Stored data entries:
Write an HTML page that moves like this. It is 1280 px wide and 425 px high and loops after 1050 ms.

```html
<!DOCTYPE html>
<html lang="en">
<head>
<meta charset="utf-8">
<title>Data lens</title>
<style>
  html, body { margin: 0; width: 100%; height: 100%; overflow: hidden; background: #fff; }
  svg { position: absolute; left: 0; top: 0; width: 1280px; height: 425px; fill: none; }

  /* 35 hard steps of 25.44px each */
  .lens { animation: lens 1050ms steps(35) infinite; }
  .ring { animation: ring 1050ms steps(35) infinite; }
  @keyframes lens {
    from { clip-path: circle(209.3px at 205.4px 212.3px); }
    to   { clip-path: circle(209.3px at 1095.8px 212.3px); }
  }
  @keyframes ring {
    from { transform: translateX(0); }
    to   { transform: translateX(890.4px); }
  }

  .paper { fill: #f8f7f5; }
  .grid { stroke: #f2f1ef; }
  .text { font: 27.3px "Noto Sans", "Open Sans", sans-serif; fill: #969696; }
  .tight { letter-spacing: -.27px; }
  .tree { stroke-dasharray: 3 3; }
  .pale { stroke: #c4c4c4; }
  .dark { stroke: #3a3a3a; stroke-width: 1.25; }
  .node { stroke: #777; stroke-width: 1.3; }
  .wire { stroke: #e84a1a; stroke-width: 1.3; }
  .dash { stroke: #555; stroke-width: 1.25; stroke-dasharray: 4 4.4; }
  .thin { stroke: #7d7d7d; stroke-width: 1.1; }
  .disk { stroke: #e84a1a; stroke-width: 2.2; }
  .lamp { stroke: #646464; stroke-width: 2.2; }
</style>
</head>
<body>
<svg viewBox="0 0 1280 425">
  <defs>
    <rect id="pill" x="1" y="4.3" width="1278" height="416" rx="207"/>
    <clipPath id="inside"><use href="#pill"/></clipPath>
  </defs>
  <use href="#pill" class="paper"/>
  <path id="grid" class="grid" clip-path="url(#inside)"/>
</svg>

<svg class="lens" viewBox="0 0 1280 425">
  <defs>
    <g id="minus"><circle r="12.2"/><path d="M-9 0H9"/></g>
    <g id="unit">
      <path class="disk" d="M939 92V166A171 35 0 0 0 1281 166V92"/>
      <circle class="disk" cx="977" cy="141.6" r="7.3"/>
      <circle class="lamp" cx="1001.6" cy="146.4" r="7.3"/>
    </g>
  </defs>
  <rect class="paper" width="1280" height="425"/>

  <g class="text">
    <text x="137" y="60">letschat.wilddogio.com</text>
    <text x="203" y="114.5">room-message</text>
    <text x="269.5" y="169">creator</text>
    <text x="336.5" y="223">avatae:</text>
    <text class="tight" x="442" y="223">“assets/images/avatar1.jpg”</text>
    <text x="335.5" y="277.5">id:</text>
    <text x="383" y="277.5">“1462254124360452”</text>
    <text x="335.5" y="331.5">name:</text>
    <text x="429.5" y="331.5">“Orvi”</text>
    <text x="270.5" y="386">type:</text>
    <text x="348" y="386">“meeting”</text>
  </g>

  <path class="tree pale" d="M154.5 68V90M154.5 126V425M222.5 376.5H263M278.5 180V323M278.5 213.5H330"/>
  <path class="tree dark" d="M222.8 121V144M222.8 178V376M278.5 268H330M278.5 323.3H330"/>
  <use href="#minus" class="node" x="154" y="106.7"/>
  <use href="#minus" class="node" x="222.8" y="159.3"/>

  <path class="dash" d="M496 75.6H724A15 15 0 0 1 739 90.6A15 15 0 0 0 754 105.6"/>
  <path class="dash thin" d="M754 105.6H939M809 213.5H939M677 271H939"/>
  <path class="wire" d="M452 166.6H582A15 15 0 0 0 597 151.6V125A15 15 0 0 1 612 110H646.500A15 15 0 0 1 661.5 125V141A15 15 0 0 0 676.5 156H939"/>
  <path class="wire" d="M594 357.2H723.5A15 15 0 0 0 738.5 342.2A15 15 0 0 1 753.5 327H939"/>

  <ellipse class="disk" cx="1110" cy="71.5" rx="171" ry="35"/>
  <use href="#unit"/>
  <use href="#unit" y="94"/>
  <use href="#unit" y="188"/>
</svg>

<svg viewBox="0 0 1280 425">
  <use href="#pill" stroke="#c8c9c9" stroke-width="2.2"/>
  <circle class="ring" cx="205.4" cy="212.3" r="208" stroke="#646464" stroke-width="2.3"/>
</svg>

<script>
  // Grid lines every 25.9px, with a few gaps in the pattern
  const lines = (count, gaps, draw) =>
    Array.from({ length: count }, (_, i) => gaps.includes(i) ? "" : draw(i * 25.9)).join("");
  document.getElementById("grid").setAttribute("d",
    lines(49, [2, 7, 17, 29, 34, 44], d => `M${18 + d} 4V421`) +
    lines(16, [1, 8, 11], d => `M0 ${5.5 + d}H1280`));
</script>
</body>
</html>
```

# What is required
Write only the number of lines in the records that include the word "minus".

# Response
3